More than just a "type" - new research shows people tend to choose partners similar to their exes or parents

August 3, 2021 - Liz Schondelmayer

When looking for their next romantic partners, most people would think they'd like to avoid someone who is just like their ex. But new social science research suggests that the majority of us actually do the exact opposite - or will even look for someone who reminds us of our parents. 

According to a new study from Michigan State University graduate student Katelin Leahy (pictured left) and MSU psychologist Dr. William Chopik, people tend to show romantic interest in people who resemble their exes or their parents. Called transference, this concept holds up across the lifespan - meaning that younger, middle-aged and older people all tend to follow this pattern. 

The study is the first of its kind to test the theory of transference among adults from all age groups, as past research had focused solely on college students. For this study, the researchers asked over 500 participants to use adjectives to describe their past partners, such as "nice," "helpful," or "charismatic," and then designed dating profiles to mimic those traits.

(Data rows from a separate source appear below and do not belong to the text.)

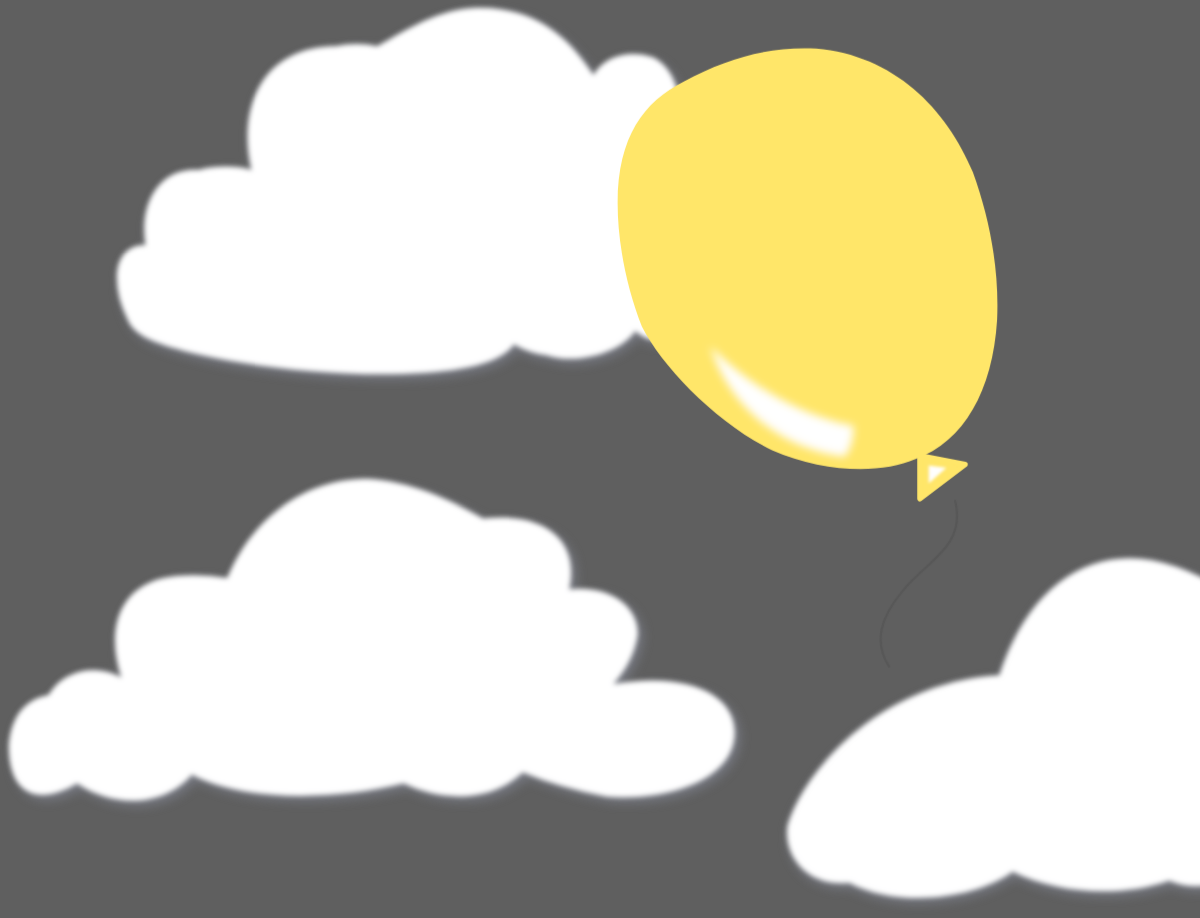
<!DOCTYPE html>
<html lang="en">
<head>
<meta charset="utf-8">
<title>Yellow balloon among clouds</title>
<style>
:root {
  --sky: #5f5f5f;
  --cloud: #ffffff;
  --cloud-shadow: #8d92a3;
  --balloon: #ffe669;
  --string: #585858;
}
html, body { margin: 0; overflow: hidden; background: var(--sky); }
.canvas { display: block; width: 1200px; height: 918px; background: var(--sky); }
.cloud-shadow { fill: var(--cloud-shadow); opacity: .6; }
.cloud { fill: var(--cloud); }
.balloon { fill: var(--balloon); }
.knot { fill: var(--balloon); stroke: var(--balloon); stroke-width: 2.4; stroke-linejoin: round; }
.shine { fill: var(--cloud); }
.string { fill: none; stroke: var(--string); stroke-width: 1; stroke-linecap: round; }
</style>
</head>
<body>
<svg class="canvas" viewBox="0 0 544 416" preserveAspectRatio="none" role="img" aria-label="A yellow balloon floating among three white clouds">
  <defs>
    <filter id="soft-edge" x="-10%" y="-10%" width="120%" height="120%"><feGaussianBlur stdDeviation="1.3"/></filter>
    <filter id="soft-shadow" x="-10%" y="-10%" width="120%" height="120%"><feGaussianBlur stdDeviation="2.6"/></filter>
    <filter id="soft-shine" x="-30%" y="-30%" width="160%" height="160%"><feGaussianBlur stdDeviation="1.9"/></filter>
    <filter id="soft-glint" x="-50%" y="-50%" width="200%" height="200%"><feGaussianBlur stdDeviation=".8"/></filter>
    <path id="cloud-top" d="M66 111C63 92 72 76 90 77C98 75 107 75 114 77C107 46 121 21 152 21Q162 19 171 21C185 13 199 4 216 3.5C243 3 258 17 269 34C275 24 287 23 296 26Q304 30 307 41L320 150L297 154Q293 154 288 150C280 161 260 165 248 161Q240 160 233 156C226 166 204 169 178 169.500C140 170 100 164 80 158C70 155 61 152 58 145Q53 135 53 126C53 116 58 111 66 111Z"/>
    <path id="cloud-left" d="M55 307C47 282 56 263 80 261Q92 260 103 262C114 235 138 217 166 217C187 218 205 227 219 235C246 232 263 244 258 267C278 265 290 276 289 288Q287 300 278 310C312 304 334 315 333 333C332 353 304 363 275 361Q254 357 237 350C222 364 200 363 183 355C150 363 110 363 87 351C74 366 51 366 35 355C18 365 4 361 4 338C5 325 11 317 22 315C29 303 44 301 55 307Z"/>
    <path id="cloud-right" d="M453 306C464 272 486 253 512 253Q532 253 556 268V399Q542 404 530 399C510 406 482 406 459 395C443 407 408 412 385 400C366 402 355 388 357 374C365 348 400 309 453 306Z"/>
  </defs>

  <g id="clouds">
    <g class="cloud-shadow" filter="url(#soft-shadow)">
      <use href="#cloud-top" x="1.500" y="2"/>
      <use href="#cloud-left" x="2" y="2"/>
      <use href="#cloud-right" x="1" y="2"/>
    </g>
    <g class="cloud" filter="url(#soft-edge)">
      <use href="#cloud-top"/>
      <use href="#cloud-left"/>
      <use href="#cloud-right"/>
    </g>
  </g>

  <g id="balloon">
    <path class="string" d="M433 227C438 248 420 254 409 268C399 280 396 291 403 302"/>
    <path class="knot" d="M417 206.500L437.500 210.500L417 226Z"/>
    <path class="shine" filter="url(#soft-glint)" d="M421 211L429 212L421 219Z"/>
    <path class="balloon" d="M280 92C280 62 292 46 310 37C330 26 349 21 370 22C405 25 429 49 441 78C449 100 453 123 452 145C450 177 437 200 415 208C399 215 373 214 350 204C325 192 300 166 291 148C284 130 280 110 280 92Z"/>
    <path class="shine" filter="url(#soft-shine)" d="M322 157C339 174 362 188 387 193Q387 202 383 207C358 204 332 188 322 157Z"/>
  </g>
</svg>
</body>
</html>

Leahy and Dr. Chopik found that, not only did the majority of participants favor profiles with similar traits as their exes, they began falsely attributing characteristics to those profiles which actually applied to their ex. "For example, the transference effect suggests that people would remember a profile saying they enjoyed a certain band, but the band was nowhere on the profile - it was actually their ex's favorite band," explained Dr. Chopik. 

For Leahy, a graduate student in the Department of Psychology, this research served as her Master's thesis project. "As a close relationships researcher, I'm interested in understanding how people choose romantic partners. After discovering the theory of transference, I wanted to test if people really are interested in dating the same type of people over time and across life," Leahy said.

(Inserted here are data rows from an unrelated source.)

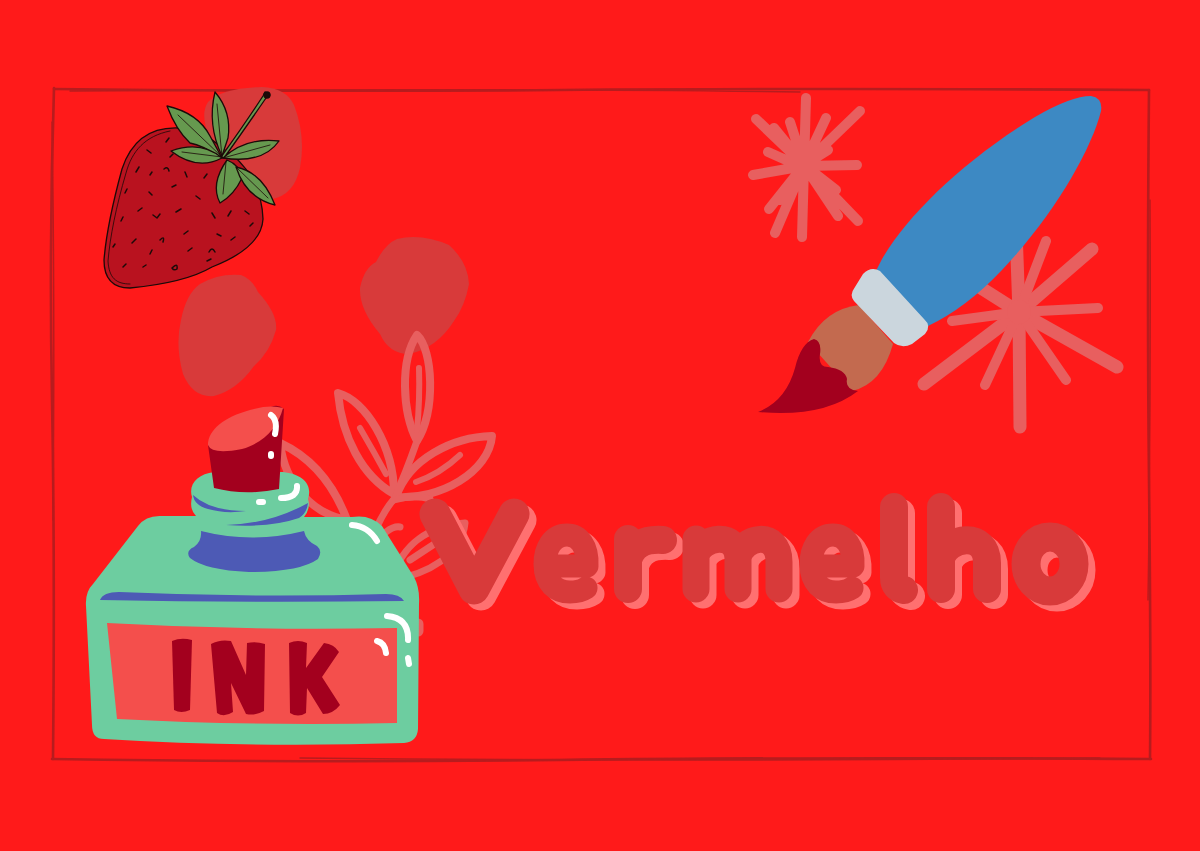
<!DOCTYPE html>
<html lang="pt">
<head>
<meta charset="utf-8">
<title>Vermelho</title>
<style>
:root{--red:#ff1a1a;--frame:#b71c1e;--blob:#d83a3a;--coral:#e85f5f;--shadow:#ff7070;--wine:#a3001e;--mint:#6dcda0;--indigo:#4d5ab5;--label:#f44f4c;--berry:#b9121f;--leaf:#66994f;--line:#1c0a08;--blue:#3d89c3;--metal:#cbd6dd;--bristle:#c36a4f}
*{margin:0;padding:0;box-sizing:border-box}
html,body{width:1200px;height:851px;overflow:hidden;background:var(--red)}
.card{position:relative;width:1200px;height:851px;background:var(--red);overflow:hidden}
.art,.title{position:absolute;left:0;top:0;width:1200px;height:851px}
svg{display:block}
.frame{fill:none;stroke:var(--frame);stroke-width:2.6;stroke-linecap:round}
.blobs{fill:var(--blob)}
.burst,.plant{fill:none;stroke:var(--coral);stroke-linecap:round;stroke-linejoin:round}
.plant{stroke-width:8}
.strawberry{stroke:var(--line);stroke-width:1.3;stroke-linejoin:round;stroke-linecap:round}
.seeds{fill:none;stroke-width:1.5}
.shine{fill:none;stroke:#fff;stroke-width:6;stroke-linecap:round}
.letters{fill:none;stroke-linecap:round;stroke-linejoin:round;stroke-width:29}
.letters .narrow{stroke-width:23}
.title-shadow{stroke:var(--shadow)}
.title-face{stroke:var(--blob)}
</style>
</head>
<body>
<main class="card">
<svg class="art" viewBox="0 0 1200 851" aria-hidden="true">
  <g class="frame">
    <path d="M54 89Q300 92 560 90T1149 90"/>
    <path d="M1149 90Q1147 300 1149 480T1150 759"/>
    <path d="M1151 759Q800 757 560 760T52 759"/>
    <path d="M53 759Q55 560 52 400T54 88"/>
    <path d="M52 122Q55 300 53 520M70 91Q500 88 800 92M300 758Q700 762 1100 758M1150 200Q1151 400 1148 600" stroke-width="1.4"/>
  </g>

  <g class="blobs">
    <path d="M208 102Q222 88 262 87Q286 88 294 105Q306 136 300 168Q294 195 272 199Q246 196 222 160Q196 120 208 102Z"/>
    <path d="M200 284Q219 273 241 275Q252 279 258 292Q278 314 276 330Q270 352 254 366Q237 390 214 396Q193 398 183 374Q175 345 181 320Q186 294 200 284Z"/>
    <path d="M397 239Q421 233 449 245Q468 262 469 284Q465 306 454 321Q437 348 409 354Q389 354 380 334Q359 309 360 288Q364 268 376 262Q385 244 397 239Z"/>
  </g>

  <g class="burst" stroke-width="10">
    <path d="M806 98L804 165L802 237M756 119L804 165L858 221M860 111L804 165L769 209M753 175L804 166L857 165M774 128L804 165L838 216M826 118L804 165L775 233M790 122L804 165L836 190M828 150L804 165L780 200M768 152L804 168"/>
  </g>
  <g class="burst" stroke-width="13">
    <path d="M1016 230L1019 312L1020 427M924 384L1019 312L1092 249M940 262L1019 312L1117 367"/>
    <path d="M952 321L1019 312L1098 308M1046 241L1019 312L985 385M1019 312L1066 380" stroke-width="10"/>
    <circle cx="1019" cy="312" r="12" fill="var(--coral)" stroke="none"/>
  </g>

  <g class="plant">
    <path d="M417 441Q405 475 394 499Q376 520 366 560" stroke-width="7"/>
    <path d="M417 441C402 412 400 360 417 335C433 350 436 410 417 441Z"/>
    <path d="M419 368Q420 400 417 430" stroke-width="6"/>
    <path d="M394 494C362 476 342 437 338 393C365 400 394 446 394 494Z"/>
    <path d="M360 428Q374 452 386 474" stroke-width="6"/>
    <path d="M396 497C409 459 452 437 492 436C489 472 440 500 396 497Z"/>
    <path d="M416 482Q440 474 460 455" stroke-width="6"/>
    <path d="M347 520C331 477 306 455 280 443C285 486 314 514 347 520Z"/>
    <path d="M392 580C402 543 430 526 465 523C462 555 428 574 392 580ZM410 560L445 537M394 500Q414 494 430 499M386 532Q394 526 400 527" stroke-width="7"/>
    <path d="M418 624V631" stroke-width="11"/>
  </g>

  <g class="strawberry">
    <path fill="var(--berry)" d="M178 128C148 127 131 142 122 169C113 202 106 235 104 260C104 278 112 288 130 288C161 285 190 280 212 267C240 256 262 240 263 219C262 190 248 163 222 148Q200 128 178 128Z"/>
    <path fill="none" stroke-width=".8" d="M170 131C145 136 132 151 126 173C116 207 110 237 108 261C109 278 116 284 130 284"/>
    <path class="seeds" d="M147 150l4 3M166 142l3-4M136 172l3-5M164 169q4-3 5 2M125 193l2-4M149 192l3 3M172 187l4-2M185 172l2 5M138 211l4-3M153 215l4 3l3-4M176 212l5-3M196 196l4 3M207 174l-3 4M121 221l2-4M132 243l4-4M160 240q5-5 3 2M184 234l4-3M212 213l3 5M231 211l-3 5M245 211l4 3M113 247l2-3M123 267l3-3M143 267l3-2M172 268q6-6 5 1q-3 2-5-1M188 251l4-3M209 252q3-6 6 0M217 234l4 2M235 237l-4 3M250 226l3-3M207 261l4-2M152 250l-2 4M173 154l-3 3M152 172l-2 3"/>
    <path fill="var(--leaf)" d="M224 158Q244 130 266 98L270 95L265 92L263 96Q244 125 221 157Z"/>
    <circle cx="267" cy="95" r="3" fill="var(--line)"/>
    <g fill="var(--leaf)">
      <path d="M222 158Q202 145 190 143Q176 130 167 106Q198 113 210 136Z"/>
      <path d="M222 156Q207 125 215 92Q232 112 228 138Z"/>
      <path d="M222 158Q197 171 171 151Q201 140 222 158Z"/>
      <path d="M223 158Q246 137 279 141Q263 164 223 158Z"/>
      <path d="M227 160Q240 165 242 178Q234 195 220 203Q210 184 227 160Z"/>
      <path d="M236 167Q262 172 275 205Q246 198 236 167Z"/>
    </g>
    <path fill="none" stroke-width=".8" d="M222 157L178 115M222 157L217 104M222 157L182 152M223 158L270 145M226 162L223 194M236 167L268 198"/>
  </g>

  <g class="ink-bottle">
    <path fill="var(--mint)" d="M192 497C188 484 198 474 214 472H283C302 474 313 484 308 499Q311 508 304 517H352Q370 514 382 526L414 577Q420 588 419 604L418 729Q417 742 404 743Q250 748 104 739Q92 739 92 725L86 606Q85 592 93 584L138 526Q146 515 162 516H196Q189 509 192 497Z"/>
    <path fill="var(--indigo)" d="M193 495Q210 511 246 511Q225 514 208 509Q194 505 193 495ZM226 525Q270 524 308 503Q307 513 299 518Q270 528 226 525Z"/>
    <path fill="var(--indigo)" d="M201 531Q252 544 304 531Q306 541 317 546Q323 551 318 559Q300 572 249 572Q205 570 190 558Q185 551 194 547Q202 541 201 531Z"/>
    <path fill="var(--indigo)" d="M100 600Q103 592 119 592Q255 598 386 594Q400 594 404 601Q250 603 100 600Z"/>
    <path fill="var(--wine)" d="M208 445L214 488Q245 496 279 489L284 409Q276 402 266 410Z"/>
    <path fill="var(--label)" d="M208 445C208 430 224 417 250 410Q270 404 283 408C278 428 263 443 242 449Q212 455 208 445Z"/>
    <path fill="var(--label)" d="M107 623Q250 631 397 628V723Q250 726 117 719Z"/>
    <g fill="var(--wine)" role="img" aria-label="INK">
      <path d="M172 641Q181 637 192 640L190 710Q181 714 174 710Z"/>
      <path d="M211 644Q220 639 231 641L246 675L247 643Q256 641 265 644L264 711Q255 716 246 714L231 683L233 712Q224 718 217 713Z"/>
      <path d="M289 643Q298 639 307 643L306 668L324 643Q334 644 339 652L322 677L340 705Q333 714 323 714L307 688L306 713Q298 718 290 713Z"/>
    </g>
    <path class="shine" d="M271 415Q278 420 275 434M271 454V456M259 502H263M281 498Q298 498 297 486M352 525Q368 526 377 541M387 616Q409 618 408 640M408 658L409 664M377 641Q385 643 386 653"/>
  </g>

  <g class="paintbrush">
    <path fill="var(--bristle)" d="M859 305Q825 309 808 342L852 391Q882 384 893 344Z"/>
    <path fill="var(--wine)" d="M758 412Q786 401 795 368Q801 343 814 339Q822 341 820 354Q818 367 828 367Q845 369 847 379Q845 390 858 391Q823 418 758 412Z"/>
    <path fill="var(--blue)" d="M876 271C896 226 958 164 1035 117Q1071 96 1091 96Q1103 98 1101 111C1091 151 1053 216 1002 270Q966 308 928 326Z"/>
    <path fill="var(--metal)" d="M863 274Q871 266 880 271L924 319Q932 326 925 334L912 344Q902 349 894 343L854 301Q849 295 855 287Z"/>
  </g>
</svg>

<h1 class="title">
  <svg width="1200" height="851" viewBox="0 0 1200 851" role="img" aria-label="Vermelho">
    <defs>
      <g id="vermelho" class="letters">
        <path d="M435 514L474 589L514 514" stroke-width="31"/>
        <path class="narrow" d="M552 566H587C588 546 579 535 567 535C552 535 545 549 545 564C545 583 556 592 570 592Q580 592 586 588"/>
        <path d="M628 539V589M628 560Q634 538 663 540" stroke-width="28"/>
        <path d="M696 539V589M696 556C700 537 738 529 738 560V589M738 558C742 536 779 529 779 562V589" stroke-width="27"/>
        <path class="narrow" d="M818 566H853C854 546 845 535 833 535C818 535 811 549 811 564C811 583 822 592 836 592Q846 592 852 588"/>
        <path d="M894 507V578Q894 588 904 590" stroke-width="28"/>
        <path d="M941 507V589M941 558C947 537 987 530 987 563V589" stroke-width="28"/>
        <ellipse cx="1050" cy="564" rx="24" ry="27"/>
      </g>
    </defs>
    <use class="title-shadow" href="#vermelho" x="7" y="6"/>
    <use class="title-face" href="#vermelho"/>
  </svg>
</h1>
</main>
</body>
</html>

Leahy notes that the study's results may seem counterintuitive: "You would think an ex is an ex for a reason, right? However, for some reason, we seem to be drawn to familiarity and comfort, even when our relationships with similar people continuously fail." 

Transference was especially present in participants who were older and/or confident in their ability to get into or maintain relationships. This means that these patterns of misremembering and preferring people from our past were somewhat stronger as people age or become more comfortable in relationships.

The study also found that people were more interested in dating people who reminded them of their parents as well as their exes. Although the finding may seem Freudian at first, Dr. Chopik explains that it has more to do with emulating a past positive relationship in one's life. 

"For those who have had a good relationship with their parents, it makes sense that they would want a partner who shares similar traits with someone else they have a strong connection with," Dr. Chopik said. 

Leahy and Chopik hope to further our understanding of transference by comparing the happiness of people who date similar partners over time to those who break out of this pattern and go for vastly different significant others. 

Read the full research article here.